10 Transgender Films That Paved the Way for The Danish Girl
Before Eddie Redmayne becomes Lili Elbe on November 27, queue this list of trailblazing features.
Eddie Redmayne is no stranger to transformation.
Last year, the British actor went through an intense physical metamorphosis to embody the infamous physicist Stephen Hawking at every stage of his decades-long battle with ALS in The Theory of Everything. It was a powerful role that earned Redmayne the Academy Award for Best Actor. And this year, he’s going full force again.
The Danish Girl, a period piece from Oscar winning director Tom Hooper, tells the true story of Einar Wegener, the 1930s Danish painter who becomes the first man to undergo a sex-change operation, and it’s a film that couldn’t have picked a better time to come out.
With the ESPYS saluting Caitlyn Jenner for her bravery, September’s Emmys awarding Amazon Original series Transparent a whopping five wins, and film festivals the world over welcoming countless indies exploring the issue, there’s no doubt the trans community is finally getting the public awareness it has long deserved.
So we put together a timeline of the evolution of the transgender film. Each provides its subjects with a platform to share their struggles and stories. Some are dramatic, some are funny, but all are trailblazing features that redefine “normal” and challenge the gender binary.
Women in Revolt (1971)
Paul Morrissey’s satire follows a trio of females who join a liberation group only to find themselves even more miserable than when they started. Though the film doesn’t necessarily delve into trans issues, it stars a clique of Andy Warhol’s trans superstars: Candy Darling, Holly Woodlawn, and Jackie Curtis.
The World According to Garp (1982)
Decades before John Lithgow was receiving critical raves as one part of a gay couple in Love Is Strange, he was getting an Oscar nom for his role as Roberta Muldoon in The World According to Garp. As a transsexual woman who used to play in the NFL, Muldoon serves as a sanguine voice of reason in this comedy of idiosyncrasies.
Paris Is Burning (1990)
From director Jennie Livingston, this documentary focuses on New York City’s ‘80s drag scene. At once flamboyant and elegant, the doc’s subjects of various gender identities dish on the vitality of the era, competing in balls, and inventing the vogue dance craze, while candidly discussing more cumbersome topics like AIDS and homophobia.
The Crying Game (1992)
Heralded at the time for its controversial surprise ending and its anti-stereotypical tone, The Crying Game racked up awards, including an Oscar for best screenplay. A web of tangled plot twists, the story follows Fergus, an escaped hostage who flees to London and falls for a hairdresser with a secret.
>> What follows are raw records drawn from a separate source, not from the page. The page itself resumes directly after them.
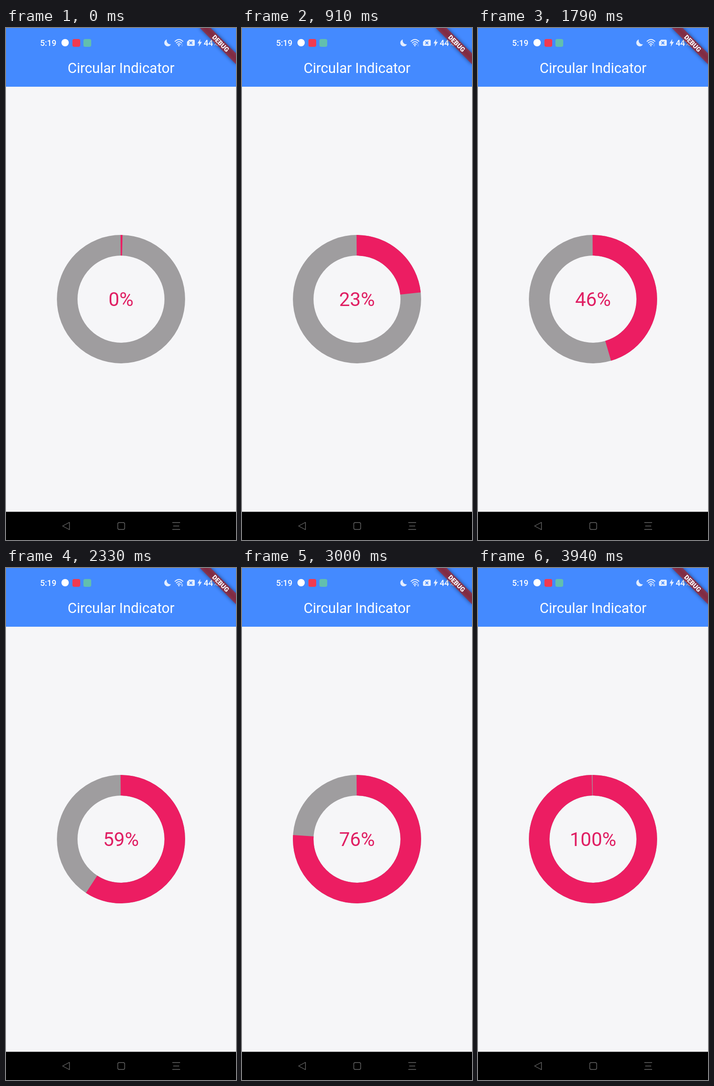
These frames come from a looping animation (502x1116 px, 3.97 s). An HTML page:

```html
<!DOCTYPE html>
<html lang="en">
<head>
<meta charset="utf-8">
<title>Circular Indicator</title>
<style>
  html, body { margin: 0; width: 100%; height: 100%; overflow: hidden; background: #f6f6f8; }
  svg { display: block; width: 100%; height: 100%; font-family: Roboto, sans-serif; }
  .status { font-size: 18px; font-weight: 500; fill: #fff; }
  .title { font-size: 30.7px; fill: #fff; text-anchor: middle; }
  .label { font-size: 42px; fill: #e01f63; text-anchor: middle; }
  .debug { font-size: 14.2px; font-weight: 900; fill: #fff; text-anchor: middle; }
  .ring { fill: none; stroke-width: 45; }
  .nav { fill: none; stroke: #686868; stroke-width: 1.4; stroke-linejoin: round; }
  .wifi { fill: none; stroke: #e4eeff; stroke-width: 2; stroke-linecap: round; }
</style>
</head>
<body>
<svg viewBox="0 0 502 1116" preserveAspectRatio="none">
  <defs>
    <filter id="soft" x="-30%" y="-150%" width="160%" height="400%">
      <feGaussianBlur stdDeviation="4"/>
    </filter>
  </defs>

  <rect width="502" height="1116" fill="#f6f6f8"/>
  <rect width="502" height="128" fill="#448aff"/>

  <!-- status bar -->
  <text class="status" x="74.5" y="39">5:19</text>
  <circle cx="129" cy="32" r="8" fill="#fff"/>
  <rect x="145" y="24" width="17" height="17" rx="4" fill="#f23a50"/>
  <rect x="169" y="24" width="17" height="17" rx="4" fill="#62bfae"/>
  <g fill="#e4eeff">
    <path d="M351 25A7.6 7.6 0 1 0 360 35.5A8.2 8.2 0 0 1 351 25Z"/>
    <path d="M399.5 25.5H409.5Q412 25.5 412 28V36.5Q412 39 409.5 39H397.5Q395 39 395 36.5V30Z"/>
    <path d="M424 24L418 33.5H421.6L420.8 40.5L427.5 30.3H423.4Z"/>
  </g>
  <path d="M400.5 29.5L406.5 35.5M406.5 29.5L400.5 35.5" stroke="#448aff" stroke-width="1.8"/>
  <path class="wifi" d="M369 29Q377.5 21 386 29M371.8 32.5Q377.5 27 383.2 32.5M374.6 35.7Q377.5 33 380.4 35.7"/>
  <circle cx="377.3" cy="38.3" r="1.6" fill="#e4eeff"/>
  <path id="traffic" d="M382.2 36.6L384.3 34.2L386.4 36.6ZM382.2 37.8H386.4L384.3 40.2Z" fill="#e4eeff"/>
  <text class="status" x="431.5" y="39">44%</text>
  <text class="title" x="251" y="98.3">Circular Indicator</text>

  <!-- corner ribbon -->
  <g transform="translate(502 0) rotate(45)">
    <rect x="-55.8" y="39" width="111.6" height="16.8" opacity=".5" filter="url(#soft)"/>
    <rect x="-55.8" y="39" width="111.6" height="16.8" fill="#b71c1c" fill-opacity=".627"/>
    <text class="debug" x="0" y="52.4">DEBUG</text>
  </g>

  <!-- indicator -->
  <circle class="ring" cx="251" cy="591" r="117.4" stroke="#9f9d9f"/>
  <circle class="ring" id="arc" cx="251" cy="591" r="117.4" stroke="#ec1d62"
          pathLength="100" stroke-dasharray="0 200" transform="rotate(-90.4 251 591)"/>
  <text class="label" id="label" x="251" y="606">0%</text>

  <!-- navigation bar -->
  <rect y="1054.5" width="502" height="61.5"/>
  <path class="nav" d="M123.5 1085.5L138.5 1077.5V1093.5Z"/>
  <rect class="nav" x="244" y="1078" width="15" height="15" rx="3"/>
  <path class="nav" d="M363 1078H380M365 1085.5H378M363 1093H380"/>
</svg>

<script>
  const LOOP = 3970;
  const STEP = 1000 / 33;
  const arc = document.getElementById('arc');
  const label = document.getElementById('label');
  const traffic = document.getElementById('traffic');
  const stepStart = k => Math.round(k * STEP / 10) * 10;

  function stepAt(t) {
    const k = Math.floor(t / STEP) + 1;
    return stepStart(k) > t ? k - 1 : k;
  }

  function draw(now) {
    const t = now % LOOP;
    const percent = Math.min(100, 0.498 + 0.02521 * STEP * stepAt(t));
    arc.setAttribute('stroke-dasharray', percent.toFixed(3) + ' 200');
    label.textContent = Math.round(percent) + '%';
    traffic.setAttribute('opacity', t < 2100 ? 0.35 : 1);
  }

  let start;
  function tick(now) {
    start ??= now;
    draw(now - start);
    requestAnimationFrame(tick);
  }
  draw(0);
  requestAnimationFrame(tick);
</script>
</body>
</html>
```
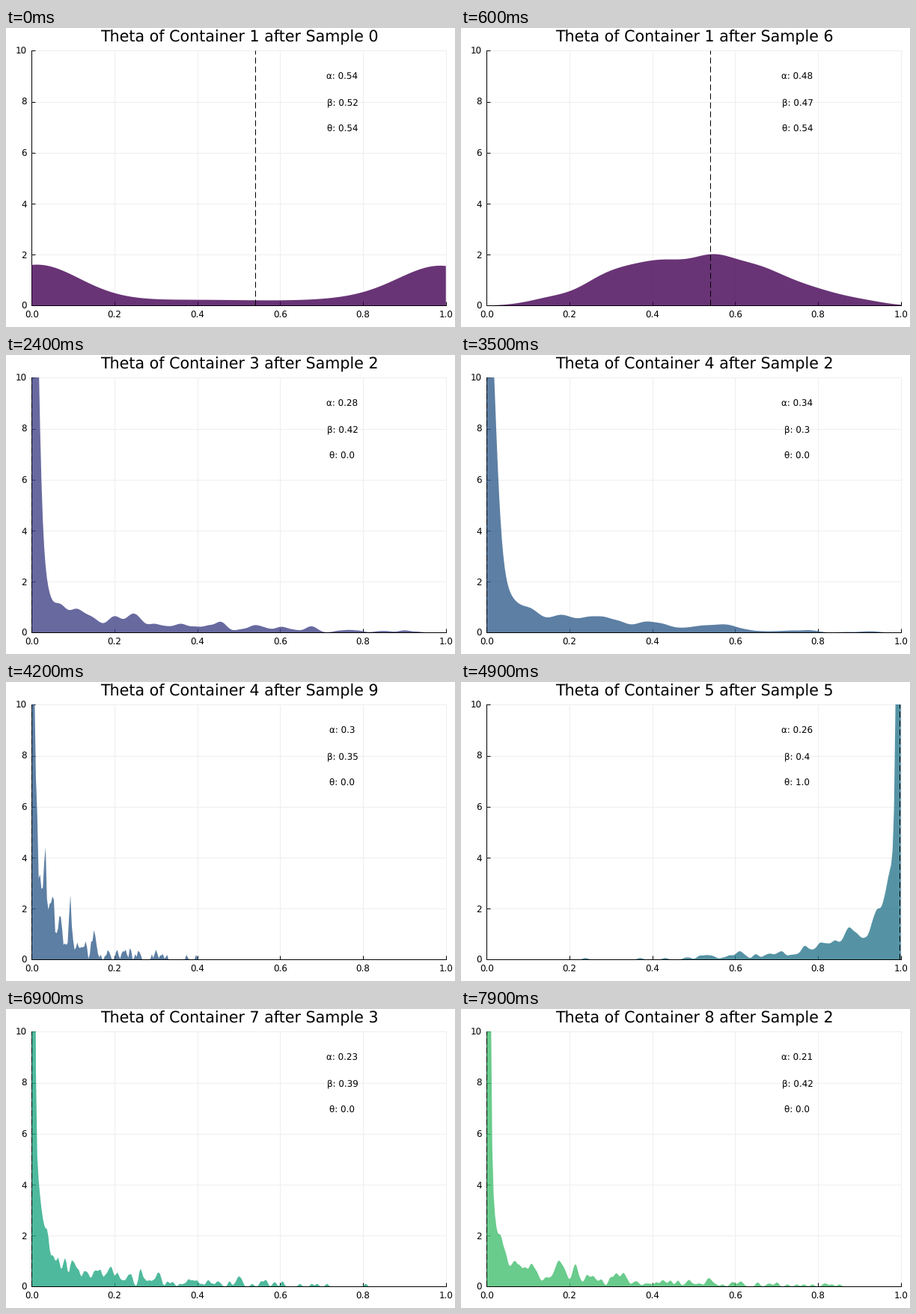
A matplotlib script that plays this animation: 600 px wide and 400 px high, repeating every 8000 ms.

```python
import numpy as np
import matplotlib.pyplot as plt
from matplotlib.animation import FuncAnimation

W, H, DPI = 600, 400, 100
PX = 72 / DPI
STEPS, FRAMES, DRAWS = 11, 80, 1000
THETA = [0.54, 0.953, 0, 0, 0.997, 0, 0, 0]

# Estimates of the prior parameters as they are learned
KNOTS = [0, 12, 24, 35, 49, 60, 79]
ALPHA = [0.54, 0.43, 0.28, 0.34, 0.26, 0.25, 0.21]
BETA = [0.52, 0.42, 0.42, 0.30, 0.40, 0.37, 0.42]

plt.rcParams.update({
    "font.family": "DejaVu Sans",
    "font.size": 11.9 * PX,
    "text.hinting": "none",
    "axes.linewidth": PX,
})


def posterior(n, sample, theta, alpha, beta):
    """Draws of theta after some samples, with uncertain prior parameters."""
    rng = np.random.default_rng(n)
    hits = round(theta * sample)
    a, b = (np.maximum(rng.gamma(0.5, 1.4 * mean, DRAWS), 1e-3)
            for mean in (alpha, beta))
    return rng.beta(a + hits, b + sample - hits)


def kde(draws, x):
    """Gaussian kernel density with Silverman's bandwidth."""
    q1, q3 = np.percentile(draws, [25, 75])
    width = 0.9 * min(draws.std(), (q3 - q1) / 1.34) * len(draws) ** -0.2
    width = max(width, 0.0018)
    z = (x[:, None] - draws) / width
    return np.exp(-z * z / 2).sum(axis=1) / (len(draws) * width * np.sqrt(2 * np.pi))


LEFT, RIGHT, TOP, BOTTOM = 34.45, 587.8, 30.4, 371.4
GRID = np.linspace(0, 1, 301)

fig = plt.figure(figsize=(W / DPI, H / DPI), dpi=DPI, facecolor="white")
ax = fig.add_axes([LEFT / W, 1 - BOTTOM / H, (RIGHT - LEFT) / W, (BOTTOM - TOP) / H])
ax.set(xlim=(0, 1), ylim=(0, 10),
       xticks=np.arange(6) / 5, yticks=range(0, 11, 2))
ax.tick_params(direction="in", length=5 * PX, width=PX, pad=5.2)
ax.tick_params(axis="y", pad=4.7)
ax.grid(color="#eeeeee", lw=PX, clip_on=False)
ax.set_axisbelow(True)
ax.spines[["top", "right"]].set_visible(False)
ax.spines[["left", "bottom"]].set_zorder(0.6)

title = fig.text(312 / W, 1 - 18.3 / H, "", size=20.7 * PX,
                 ha="center", va="baseline")
labels = [ax.text(0.75, y - 4.7 * 10 / (BOTTOM - TOP), "", ha="center", va="baseline")
          for y in (9, 8, 7)]
area, = ax.fill([0, 1, 1], [0, 0, 0], lw=0, alpha=0.8, zorder=1)
marker, = ax.plot([0, 0], [0, 10], color="black", lw=PX, ls=(0, (8, 4)),
                  dash_capstyle="butt", zorder=3, clip_on=False)


def update(n):
    index, sample = divmod(n, STEPS)
    theta = THETA[index]
    alpha, beta = (np.interp(n, KNOTS, v) for v in (ALPHA, BETA))
    y = kde(posterior(n, sample, theta, alpha, beta), GRID)
    area.set_xy(np.column_stack([np.r_[0, GRID, 1], np.r_[0, y, 0]]))
    area.set_facecolor(plt.cm.viridis(index / 10))
    marker.set_xdata([theta, theta])
    title.set_text(f"Theta of Container {index + 1} after Sample {sample}")
    for label, name, value in zip(labels, "αβθ", (alpha, beta, theta)):
        label.set_text(f"{name}: {round(float(value), 2)}")
    return area, marker, title, *labels


anim = FuncAnimation(fig, update, frames=FRAMES, interval=100,
                     repeat=True, repeat_delay=0, blit=False)
plt.show()
```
Boys Don't Cry (1999)
Hillary Swank, a self-proclaimed girly girl, binds her bust to play Brandon Teena, a female who identifies as a male and moves to Nebraska to start anew, in director Kimberly Pierce’s indie drama Boys Don’t Cry. And it’s a move that scored Swank an Oscar.
A road-trip flick that’s less about the destination and more about the journey, Transamerica stars Felicity Huffman as Bree, a classy lady who’s on the verge of reconstructive surgery and solidifying her place in the world as a woman. But before she can go under the knife, she has a bit of a pickle to resolve: She’s just found out she’s fathered a son.
Dallas Buyers Club (2013)
Matthew McConaughey, who withered to 135 pounds to play Ron Woodroof, an HIV-infected Texan who takes on the FDA with the same vigor he has for doing strippers and lines of coke, plays the lead in the based-on-true-events drama. But it’s his sidekick, the transgendered Rayon, played by Jared Leto, who steals the show.
52 Tuesdays (2015)
Billie’s mom wants to be a man, but what does that mean for 16-year-old Billie? In this coming-of-age drama, director Sophie Hyde uses a chapter structure and brilliant actors taking on multifaceted roles to provide a fresh perspective on the sexual reassignment experience for all involved.
We’re used to seeing non-trans actors star in transgender roles. But Sean Baker, the Starlet director whose M.O. is rooted in authenticity, doesn’t play that way. Tangerine, a daylong quest through the slums of Hollywood to find a cheating pimp, stars a pair of transgender leads playing transgender hookers.